* **RECORDS FOR PROCESSING**:
● ● ● ● ● ● ●

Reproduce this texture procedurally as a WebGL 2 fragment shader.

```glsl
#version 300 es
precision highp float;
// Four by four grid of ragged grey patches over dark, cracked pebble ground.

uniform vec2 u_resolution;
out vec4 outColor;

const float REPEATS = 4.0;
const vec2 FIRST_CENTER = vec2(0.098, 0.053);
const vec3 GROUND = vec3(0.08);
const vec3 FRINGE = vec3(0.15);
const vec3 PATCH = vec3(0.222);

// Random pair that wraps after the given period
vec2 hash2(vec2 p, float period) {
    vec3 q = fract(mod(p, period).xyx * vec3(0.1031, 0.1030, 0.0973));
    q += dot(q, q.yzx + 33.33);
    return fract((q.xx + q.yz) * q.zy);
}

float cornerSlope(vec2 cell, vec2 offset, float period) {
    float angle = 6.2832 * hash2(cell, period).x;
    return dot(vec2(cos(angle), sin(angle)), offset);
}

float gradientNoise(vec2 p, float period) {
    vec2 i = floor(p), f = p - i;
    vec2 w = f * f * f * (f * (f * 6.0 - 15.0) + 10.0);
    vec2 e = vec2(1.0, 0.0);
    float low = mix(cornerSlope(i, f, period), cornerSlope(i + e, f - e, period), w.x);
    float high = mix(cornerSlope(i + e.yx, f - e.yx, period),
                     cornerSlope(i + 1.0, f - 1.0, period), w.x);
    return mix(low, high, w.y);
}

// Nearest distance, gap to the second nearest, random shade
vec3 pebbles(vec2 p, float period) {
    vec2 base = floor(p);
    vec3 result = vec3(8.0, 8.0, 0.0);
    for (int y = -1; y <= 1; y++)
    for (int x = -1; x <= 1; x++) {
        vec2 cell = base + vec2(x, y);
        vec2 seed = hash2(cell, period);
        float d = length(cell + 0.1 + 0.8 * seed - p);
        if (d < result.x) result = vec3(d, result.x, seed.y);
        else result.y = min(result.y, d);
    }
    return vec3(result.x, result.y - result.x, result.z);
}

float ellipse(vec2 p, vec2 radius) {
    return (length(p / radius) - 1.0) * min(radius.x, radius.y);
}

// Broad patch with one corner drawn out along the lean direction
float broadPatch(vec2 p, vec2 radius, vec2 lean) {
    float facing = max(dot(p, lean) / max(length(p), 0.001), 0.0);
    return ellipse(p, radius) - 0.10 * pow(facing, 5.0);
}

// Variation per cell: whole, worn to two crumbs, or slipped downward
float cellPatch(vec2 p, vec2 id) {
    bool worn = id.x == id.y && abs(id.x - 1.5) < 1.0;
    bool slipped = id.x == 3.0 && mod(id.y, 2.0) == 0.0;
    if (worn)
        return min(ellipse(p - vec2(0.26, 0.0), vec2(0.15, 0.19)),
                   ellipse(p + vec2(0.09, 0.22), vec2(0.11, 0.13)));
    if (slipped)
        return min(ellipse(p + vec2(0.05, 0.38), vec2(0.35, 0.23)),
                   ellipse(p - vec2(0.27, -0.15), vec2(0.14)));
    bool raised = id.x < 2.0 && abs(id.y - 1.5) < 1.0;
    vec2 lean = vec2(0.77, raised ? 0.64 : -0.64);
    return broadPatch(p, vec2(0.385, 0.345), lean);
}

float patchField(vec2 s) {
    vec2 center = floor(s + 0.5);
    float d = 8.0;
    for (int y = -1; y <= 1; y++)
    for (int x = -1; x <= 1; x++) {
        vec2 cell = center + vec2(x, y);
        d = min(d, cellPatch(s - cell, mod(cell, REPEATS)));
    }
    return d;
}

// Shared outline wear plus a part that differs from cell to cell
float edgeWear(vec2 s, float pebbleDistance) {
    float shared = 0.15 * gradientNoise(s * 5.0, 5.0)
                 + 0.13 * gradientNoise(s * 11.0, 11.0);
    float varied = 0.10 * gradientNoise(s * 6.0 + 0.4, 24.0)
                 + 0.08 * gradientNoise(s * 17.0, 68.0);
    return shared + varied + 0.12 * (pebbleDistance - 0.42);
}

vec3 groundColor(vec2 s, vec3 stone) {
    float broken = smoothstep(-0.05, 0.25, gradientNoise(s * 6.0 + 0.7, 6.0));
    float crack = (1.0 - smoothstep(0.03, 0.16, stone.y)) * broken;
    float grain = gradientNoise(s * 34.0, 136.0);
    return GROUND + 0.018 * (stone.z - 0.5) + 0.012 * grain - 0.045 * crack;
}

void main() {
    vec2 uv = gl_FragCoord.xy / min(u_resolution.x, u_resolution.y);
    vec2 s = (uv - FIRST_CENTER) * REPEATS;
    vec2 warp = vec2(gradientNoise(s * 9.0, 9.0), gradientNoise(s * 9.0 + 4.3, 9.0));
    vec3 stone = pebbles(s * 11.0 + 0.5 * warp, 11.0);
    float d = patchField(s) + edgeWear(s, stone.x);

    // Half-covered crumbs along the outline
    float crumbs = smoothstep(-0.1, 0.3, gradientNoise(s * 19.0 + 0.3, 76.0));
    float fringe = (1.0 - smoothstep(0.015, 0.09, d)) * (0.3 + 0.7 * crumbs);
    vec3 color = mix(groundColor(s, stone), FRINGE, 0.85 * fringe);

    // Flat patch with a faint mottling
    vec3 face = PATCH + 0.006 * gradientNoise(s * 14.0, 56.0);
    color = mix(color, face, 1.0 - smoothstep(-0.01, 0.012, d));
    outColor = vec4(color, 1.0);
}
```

● ● ● ● ● ● ●

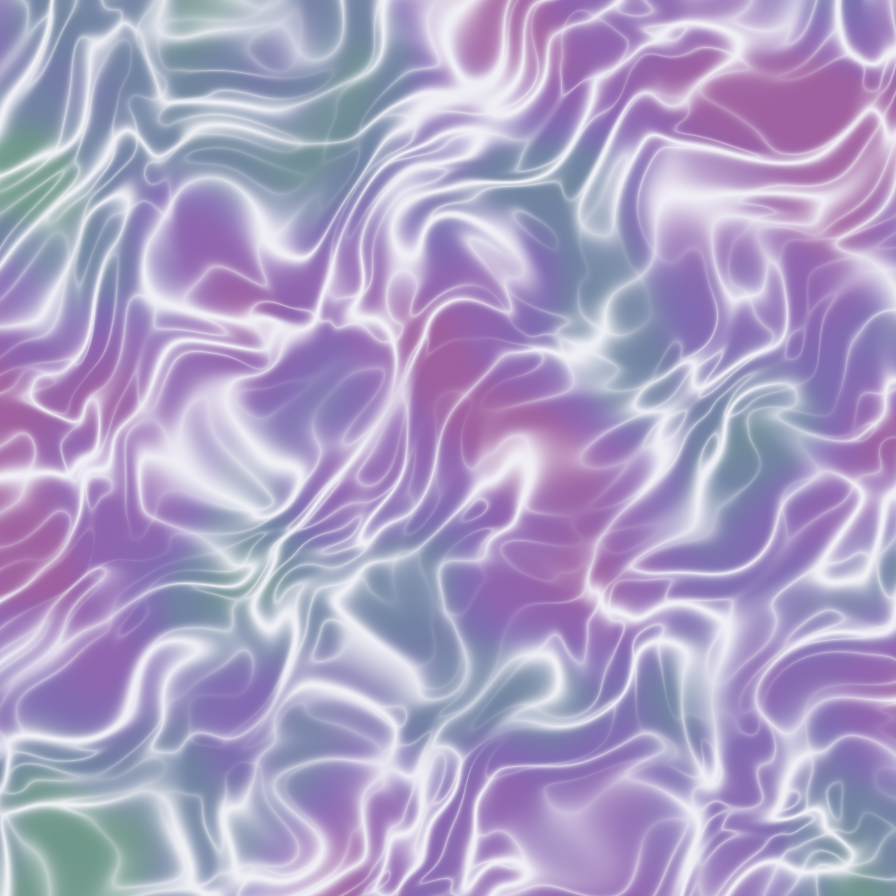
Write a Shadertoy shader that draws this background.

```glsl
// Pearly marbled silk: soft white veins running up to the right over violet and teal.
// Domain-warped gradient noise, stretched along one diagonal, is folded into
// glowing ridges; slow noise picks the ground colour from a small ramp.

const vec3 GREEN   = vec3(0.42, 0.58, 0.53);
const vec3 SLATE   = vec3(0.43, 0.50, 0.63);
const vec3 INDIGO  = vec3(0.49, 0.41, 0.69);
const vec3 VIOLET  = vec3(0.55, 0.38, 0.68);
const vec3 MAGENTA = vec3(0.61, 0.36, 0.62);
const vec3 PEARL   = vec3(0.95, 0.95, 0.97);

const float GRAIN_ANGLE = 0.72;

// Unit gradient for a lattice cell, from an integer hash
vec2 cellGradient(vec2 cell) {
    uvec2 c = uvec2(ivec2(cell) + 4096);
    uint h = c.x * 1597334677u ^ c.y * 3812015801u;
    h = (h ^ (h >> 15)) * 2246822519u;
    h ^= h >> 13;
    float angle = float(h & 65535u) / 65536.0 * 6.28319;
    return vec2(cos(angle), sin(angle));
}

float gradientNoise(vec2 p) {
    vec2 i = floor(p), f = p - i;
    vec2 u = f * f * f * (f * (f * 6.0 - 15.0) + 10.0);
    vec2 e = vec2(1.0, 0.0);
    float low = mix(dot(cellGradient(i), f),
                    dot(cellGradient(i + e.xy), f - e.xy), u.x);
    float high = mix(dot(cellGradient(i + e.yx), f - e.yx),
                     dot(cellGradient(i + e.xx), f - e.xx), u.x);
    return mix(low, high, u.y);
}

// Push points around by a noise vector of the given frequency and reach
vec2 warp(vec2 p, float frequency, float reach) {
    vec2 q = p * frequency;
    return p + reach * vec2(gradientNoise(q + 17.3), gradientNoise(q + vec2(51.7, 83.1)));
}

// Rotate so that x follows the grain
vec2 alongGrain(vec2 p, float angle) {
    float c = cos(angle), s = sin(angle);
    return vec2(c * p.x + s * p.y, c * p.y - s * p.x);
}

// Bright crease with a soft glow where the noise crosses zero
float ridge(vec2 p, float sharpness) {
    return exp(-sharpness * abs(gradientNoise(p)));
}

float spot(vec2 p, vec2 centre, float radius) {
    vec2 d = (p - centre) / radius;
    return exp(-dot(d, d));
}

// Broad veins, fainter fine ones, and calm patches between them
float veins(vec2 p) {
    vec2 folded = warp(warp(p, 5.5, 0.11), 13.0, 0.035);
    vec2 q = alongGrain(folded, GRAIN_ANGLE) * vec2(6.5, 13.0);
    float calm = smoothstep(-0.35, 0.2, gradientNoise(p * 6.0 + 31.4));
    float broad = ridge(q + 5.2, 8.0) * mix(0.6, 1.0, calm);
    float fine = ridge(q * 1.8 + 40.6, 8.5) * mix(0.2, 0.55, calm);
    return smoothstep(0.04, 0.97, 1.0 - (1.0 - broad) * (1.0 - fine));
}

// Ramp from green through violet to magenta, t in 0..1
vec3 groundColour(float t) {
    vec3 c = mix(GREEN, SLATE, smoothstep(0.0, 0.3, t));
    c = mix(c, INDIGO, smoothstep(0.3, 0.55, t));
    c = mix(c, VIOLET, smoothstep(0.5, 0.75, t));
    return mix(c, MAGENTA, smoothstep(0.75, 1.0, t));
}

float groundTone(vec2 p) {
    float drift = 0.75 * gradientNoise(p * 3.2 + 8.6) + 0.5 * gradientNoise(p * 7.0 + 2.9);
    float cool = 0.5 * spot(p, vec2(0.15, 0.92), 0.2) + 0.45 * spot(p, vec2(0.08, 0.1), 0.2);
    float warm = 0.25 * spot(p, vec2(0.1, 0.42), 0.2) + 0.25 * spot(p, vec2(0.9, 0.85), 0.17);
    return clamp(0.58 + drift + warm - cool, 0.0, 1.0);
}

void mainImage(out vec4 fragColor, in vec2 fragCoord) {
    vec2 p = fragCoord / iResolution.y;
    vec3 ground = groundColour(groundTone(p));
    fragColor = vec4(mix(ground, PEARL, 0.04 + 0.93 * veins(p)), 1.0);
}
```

● ● ● ● ● ● ●

* **WORK REQUIRED**: Return every line of the listing above that contains "result".

* **WRITTEN SOLUTION**:
    vec3 result = vec3(8.0, 8.0, 0.0);
        if (d < result.x) result = vec3(d, result.x, seed.y);
        else result.y = min(result.y, d);
    return vec3(result.x, result.y - result.x, result.z);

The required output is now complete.